My pleasure, Lisa! 🙂 I can answer the Twitter question right now: I’m not doing it. Lol After the Facebook fiasco, I don’t have the mental stamina to run another fruitless ad, and from what I could tell, Twitter was at least twice as expensive as Facebook. Even if none of that were true, organic posts tend to work much better than paid ads. When I post in reader groups on Facebook, I get somewhat of a response. Also when I engage with people on my own Wall, and the topic of my books comes up naturally. I somehow got involved in a Twitter group that retweets stuff which mentions me (I get about 50 notifications per day off of that). Can’t tell if any of it translates into sales, probably not, but at least I am getting my name out there. 🙂
I think that’s the important thing lol – It’s a shame we just can’t write and the books magically market themselves, but like you, I belong to FB groups that does seem to help a bit with sales, but I find FB distracting and I much prefer to be writing. Have a great day and thank you 🙂
Same to you! 🙂 Thanks for stopping by! 😀
Pingback: Follow-up on Facebook Advertising: The Circling Sharks | Alianne Donnelly
Thank you for the write up. How did you get your graphics for the campaign?
I make them myself. Spent a few years playing around with GIMP so I kind of developed an eye for what will grab attention. =) There are easier programs out there you can use, though. PicMonkey.com, I think is one. Just always make sure you’re using images you are licensed to use. Never grab them from Google. You need to go to a stock image site like Fotolia or Bigstockphoto. =)
Thank s! All the best!

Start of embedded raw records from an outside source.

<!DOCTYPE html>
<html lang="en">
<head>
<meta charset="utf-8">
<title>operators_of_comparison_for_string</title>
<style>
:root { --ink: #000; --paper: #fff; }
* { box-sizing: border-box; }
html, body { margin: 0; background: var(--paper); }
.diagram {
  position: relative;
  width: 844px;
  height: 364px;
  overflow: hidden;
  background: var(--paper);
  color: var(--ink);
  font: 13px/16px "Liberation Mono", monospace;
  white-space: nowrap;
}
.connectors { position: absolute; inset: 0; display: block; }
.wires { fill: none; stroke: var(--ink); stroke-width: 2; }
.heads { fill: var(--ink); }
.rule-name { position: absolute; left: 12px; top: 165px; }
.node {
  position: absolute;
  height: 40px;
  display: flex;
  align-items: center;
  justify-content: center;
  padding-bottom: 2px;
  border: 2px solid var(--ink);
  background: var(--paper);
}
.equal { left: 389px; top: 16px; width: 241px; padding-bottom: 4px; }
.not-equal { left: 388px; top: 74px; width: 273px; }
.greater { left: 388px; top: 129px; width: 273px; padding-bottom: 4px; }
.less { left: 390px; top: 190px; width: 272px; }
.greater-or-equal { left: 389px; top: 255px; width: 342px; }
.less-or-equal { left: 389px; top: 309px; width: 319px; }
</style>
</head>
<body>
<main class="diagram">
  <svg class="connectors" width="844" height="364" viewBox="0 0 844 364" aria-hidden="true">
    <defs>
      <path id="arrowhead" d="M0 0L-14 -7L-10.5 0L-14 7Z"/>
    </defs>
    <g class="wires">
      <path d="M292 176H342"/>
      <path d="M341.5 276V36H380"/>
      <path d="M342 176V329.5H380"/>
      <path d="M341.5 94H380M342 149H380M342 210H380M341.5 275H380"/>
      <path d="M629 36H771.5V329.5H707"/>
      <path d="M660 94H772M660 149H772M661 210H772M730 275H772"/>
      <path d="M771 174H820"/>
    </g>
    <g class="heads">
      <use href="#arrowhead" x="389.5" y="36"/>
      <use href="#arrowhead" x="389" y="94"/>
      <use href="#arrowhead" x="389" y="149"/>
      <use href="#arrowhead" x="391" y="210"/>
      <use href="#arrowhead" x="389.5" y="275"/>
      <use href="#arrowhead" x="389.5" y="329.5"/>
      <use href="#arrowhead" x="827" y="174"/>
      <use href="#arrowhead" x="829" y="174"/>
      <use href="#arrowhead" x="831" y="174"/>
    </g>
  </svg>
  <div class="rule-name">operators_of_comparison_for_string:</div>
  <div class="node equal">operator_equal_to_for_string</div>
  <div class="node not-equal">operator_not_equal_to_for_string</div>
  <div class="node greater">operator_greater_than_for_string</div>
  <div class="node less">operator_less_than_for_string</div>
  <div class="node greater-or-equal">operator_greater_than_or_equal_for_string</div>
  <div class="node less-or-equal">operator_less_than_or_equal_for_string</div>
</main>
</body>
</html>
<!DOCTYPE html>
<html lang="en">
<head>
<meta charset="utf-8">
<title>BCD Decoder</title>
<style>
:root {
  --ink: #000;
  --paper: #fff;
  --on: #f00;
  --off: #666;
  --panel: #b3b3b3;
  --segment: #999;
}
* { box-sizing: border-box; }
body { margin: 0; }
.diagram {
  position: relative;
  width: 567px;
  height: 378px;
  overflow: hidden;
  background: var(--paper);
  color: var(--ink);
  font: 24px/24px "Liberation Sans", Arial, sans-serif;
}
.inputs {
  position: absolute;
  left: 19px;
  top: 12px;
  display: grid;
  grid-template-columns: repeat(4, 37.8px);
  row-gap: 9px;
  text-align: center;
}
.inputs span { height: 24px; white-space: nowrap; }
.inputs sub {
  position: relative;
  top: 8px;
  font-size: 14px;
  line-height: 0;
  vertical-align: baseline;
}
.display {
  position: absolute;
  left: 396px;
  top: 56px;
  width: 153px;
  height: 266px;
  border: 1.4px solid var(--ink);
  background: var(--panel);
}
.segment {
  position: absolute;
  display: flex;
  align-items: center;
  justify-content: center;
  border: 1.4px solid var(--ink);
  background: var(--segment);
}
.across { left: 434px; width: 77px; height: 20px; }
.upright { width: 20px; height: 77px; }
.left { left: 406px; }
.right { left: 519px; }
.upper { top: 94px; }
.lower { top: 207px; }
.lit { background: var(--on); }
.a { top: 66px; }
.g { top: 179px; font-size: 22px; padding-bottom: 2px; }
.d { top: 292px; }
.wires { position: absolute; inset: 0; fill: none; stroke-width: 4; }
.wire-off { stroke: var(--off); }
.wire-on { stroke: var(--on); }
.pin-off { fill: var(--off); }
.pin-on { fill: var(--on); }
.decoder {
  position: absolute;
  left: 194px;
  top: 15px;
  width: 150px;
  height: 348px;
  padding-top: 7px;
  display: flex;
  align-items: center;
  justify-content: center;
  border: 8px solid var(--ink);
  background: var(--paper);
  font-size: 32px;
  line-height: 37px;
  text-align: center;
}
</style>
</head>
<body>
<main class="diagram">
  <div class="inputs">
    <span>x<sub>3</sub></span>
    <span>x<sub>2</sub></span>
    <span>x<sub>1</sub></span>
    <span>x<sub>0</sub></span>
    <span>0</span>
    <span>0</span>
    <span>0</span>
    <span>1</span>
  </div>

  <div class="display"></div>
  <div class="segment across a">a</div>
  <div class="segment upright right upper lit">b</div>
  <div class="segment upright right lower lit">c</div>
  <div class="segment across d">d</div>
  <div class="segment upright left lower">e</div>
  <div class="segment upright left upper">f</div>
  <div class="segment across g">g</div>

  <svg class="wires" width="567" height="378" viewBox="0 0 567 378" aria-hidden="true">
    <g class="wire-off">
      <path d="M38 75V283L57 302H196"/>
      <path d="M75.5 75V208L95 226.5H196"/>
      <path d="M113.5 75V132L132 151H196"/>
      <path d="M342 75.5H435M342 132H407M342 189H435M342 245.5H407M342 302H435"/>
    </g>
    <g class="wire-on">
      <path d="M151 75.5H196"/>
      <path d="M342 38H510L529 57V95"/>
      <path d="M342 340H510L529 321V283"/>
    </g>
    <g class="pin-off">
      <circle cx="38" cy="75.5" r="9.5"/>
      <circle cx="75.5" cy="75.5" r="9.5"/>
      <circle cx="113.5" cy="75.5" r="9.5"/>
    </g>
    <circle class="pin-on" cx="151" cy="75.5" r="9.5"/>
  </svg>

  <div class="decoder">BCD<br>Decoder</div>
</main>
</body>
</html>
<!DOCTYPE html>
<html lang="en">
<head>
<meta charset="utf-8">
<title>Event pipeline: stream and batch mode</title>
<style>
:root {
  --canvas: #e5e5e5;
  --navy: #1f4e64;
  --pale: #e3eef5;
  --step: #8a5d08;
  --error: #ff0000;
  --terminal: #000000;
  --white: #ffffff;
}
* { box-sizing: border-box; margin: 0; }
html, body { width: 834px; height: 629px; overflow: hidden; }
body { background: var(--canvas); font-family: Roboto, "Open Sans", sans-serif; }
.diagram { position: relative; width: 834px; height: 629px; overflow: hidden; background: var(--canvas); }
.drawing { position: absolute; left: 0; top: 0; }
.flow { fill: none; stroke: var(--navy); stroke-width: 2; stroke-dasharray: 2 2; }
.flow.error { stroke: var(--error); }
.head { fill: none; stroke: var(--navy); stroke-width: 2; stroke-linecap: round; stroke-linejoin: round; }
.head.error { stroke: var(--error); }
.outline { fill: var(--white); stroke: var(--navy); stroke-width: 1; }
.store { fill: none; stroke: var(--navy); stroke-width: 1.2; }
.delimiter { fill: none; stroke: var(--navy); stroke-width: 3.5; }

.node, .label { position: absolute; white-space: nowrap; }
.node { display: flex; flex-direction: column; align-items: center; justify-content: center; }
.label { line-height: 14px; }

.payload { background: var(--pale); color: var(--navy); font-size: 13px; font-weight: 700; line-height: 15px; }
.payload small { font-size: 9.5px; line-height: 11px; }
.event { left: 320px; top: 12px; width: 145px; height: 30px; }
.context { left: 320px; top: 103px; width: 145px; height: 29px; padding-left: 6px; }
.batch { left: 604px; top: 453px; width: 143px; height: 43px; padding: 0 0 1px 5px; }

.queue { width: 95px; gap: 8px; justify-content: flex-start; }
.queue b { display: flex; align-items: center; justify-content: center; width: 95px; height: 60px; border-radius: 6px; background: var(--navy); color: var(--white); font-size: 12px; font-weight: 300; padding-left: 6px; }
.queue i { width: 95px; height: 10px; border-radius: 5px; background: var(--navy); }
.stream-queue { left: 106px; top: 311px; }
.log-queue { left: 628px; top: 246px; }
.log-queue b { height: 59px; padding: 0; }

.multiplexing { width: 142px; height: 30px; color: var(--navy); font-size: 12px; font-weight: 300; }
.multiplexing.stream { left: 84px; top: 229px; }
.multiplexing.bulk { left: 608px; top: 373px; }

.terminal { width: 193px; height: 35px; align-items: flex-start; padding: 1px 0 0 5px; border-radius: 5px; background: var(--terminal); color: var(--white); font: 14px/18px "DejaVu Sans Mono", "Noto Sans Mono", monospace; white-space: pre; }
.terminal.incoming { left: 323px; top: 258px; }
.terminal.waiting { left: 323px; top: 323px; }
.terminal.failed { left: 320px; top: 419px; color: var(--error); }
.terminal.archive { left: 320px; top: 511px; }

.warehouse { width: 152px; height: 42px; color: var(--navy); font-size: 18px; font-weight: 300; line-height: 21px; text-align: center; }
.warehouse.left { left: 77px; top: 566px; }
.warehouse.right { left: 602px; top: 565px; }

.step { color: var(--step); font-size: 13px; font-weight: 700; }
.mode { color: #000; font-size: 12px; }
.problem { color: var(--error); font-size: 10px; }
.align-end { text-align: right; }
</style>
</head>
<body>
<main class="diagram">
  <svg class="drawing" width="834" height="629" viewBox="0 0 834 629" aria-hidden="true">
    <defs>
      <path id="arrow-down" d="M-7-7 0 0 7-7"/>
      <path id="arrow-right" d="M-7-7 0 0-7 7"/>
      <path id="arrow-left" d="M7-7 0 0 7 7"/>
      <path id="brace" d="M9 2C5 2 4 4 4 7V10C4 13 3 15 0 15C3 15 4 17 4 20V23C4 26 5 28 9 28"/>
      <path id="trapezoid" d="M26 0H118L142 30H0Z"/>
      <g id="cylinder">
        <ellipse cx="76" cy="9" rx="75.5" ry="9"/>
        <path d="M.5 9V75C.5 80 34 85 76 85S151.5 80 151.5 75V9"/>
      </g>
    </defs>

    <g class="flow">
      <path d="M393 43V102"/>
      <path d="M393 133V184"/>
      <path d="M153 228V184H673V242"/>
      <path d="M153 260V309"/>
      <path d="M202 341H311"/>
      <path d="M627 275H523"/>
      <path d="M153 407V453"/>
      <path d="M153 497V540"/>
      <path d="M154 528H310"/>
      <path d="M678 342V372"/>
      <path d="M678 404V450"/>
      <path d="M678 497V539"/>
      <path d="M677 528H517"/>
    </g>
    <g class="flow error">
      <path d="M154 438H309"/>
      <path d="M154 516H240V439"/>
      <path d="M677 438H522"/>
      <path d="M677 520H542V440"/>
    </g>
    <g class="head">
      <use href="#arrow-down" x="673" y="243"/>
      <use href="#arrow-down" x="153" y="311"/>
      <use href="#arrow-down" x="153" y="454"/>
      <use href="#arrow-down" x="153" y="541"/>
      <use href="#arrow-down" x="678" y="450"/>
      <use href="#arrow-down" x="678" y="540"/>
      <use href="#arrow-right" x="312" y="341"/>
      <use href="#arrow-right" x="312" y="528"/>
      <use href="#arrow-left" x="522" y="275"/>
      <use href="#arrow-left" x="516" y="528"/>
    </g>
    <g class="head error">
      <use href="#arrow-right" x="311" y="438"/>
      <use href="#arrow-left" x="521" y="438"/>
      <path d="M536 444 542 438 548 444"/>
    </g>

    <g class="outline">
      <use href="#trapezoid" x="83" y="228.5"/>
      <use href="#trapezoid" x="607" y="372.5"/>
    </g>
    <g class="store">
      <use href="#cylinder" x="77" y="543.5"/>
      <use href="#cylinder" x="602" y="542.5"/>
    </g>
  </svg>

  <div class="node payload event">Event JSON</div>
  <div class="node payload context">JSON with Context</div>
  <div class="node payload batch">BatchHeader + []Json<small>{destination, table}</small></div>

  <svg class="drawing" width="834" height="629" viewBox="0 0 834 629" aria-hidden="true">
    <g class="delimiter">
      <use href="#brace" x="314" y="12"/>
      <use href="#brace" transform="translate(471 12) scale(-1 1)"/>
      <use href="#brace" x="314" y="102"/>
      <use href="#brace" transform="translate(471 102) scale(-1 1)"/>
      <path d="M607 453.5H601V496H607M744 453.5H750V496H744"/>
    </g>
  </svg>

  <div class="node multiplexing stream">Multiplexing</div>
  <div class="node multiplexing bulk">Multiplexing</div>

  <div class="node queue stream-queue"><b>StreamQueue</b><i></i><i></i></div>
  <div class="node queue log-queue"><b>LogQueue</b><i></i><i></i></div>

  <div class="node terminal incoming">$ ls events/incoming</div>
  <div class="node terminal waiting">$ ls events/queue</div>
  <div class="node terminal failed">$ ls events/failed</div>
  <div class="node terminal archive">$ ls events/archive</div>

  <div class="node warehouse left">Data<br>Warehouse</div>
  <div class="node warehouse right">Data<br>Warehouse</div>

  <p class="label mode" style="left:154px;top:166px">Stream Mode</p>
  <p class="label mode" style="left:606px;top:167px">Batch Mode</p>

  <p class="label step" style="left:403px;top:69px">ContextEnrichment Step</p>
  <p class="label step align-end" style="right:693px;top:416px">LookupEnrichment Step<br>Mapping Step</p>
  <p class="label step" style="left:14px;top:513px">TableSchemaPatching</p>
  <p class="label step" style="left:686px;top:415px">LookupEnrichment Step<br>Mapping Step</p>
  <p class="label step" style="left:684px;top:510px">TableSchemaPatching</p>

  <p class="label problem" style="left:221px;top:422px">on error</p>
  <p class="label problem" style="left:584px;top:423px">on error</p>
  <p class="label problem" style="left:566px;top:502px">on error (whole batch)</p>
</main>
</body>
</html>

Wishing you better luck on the next promo adventure 🙂
Pingback: Facebook Advertising: The Second Wave – Alianne Donnelly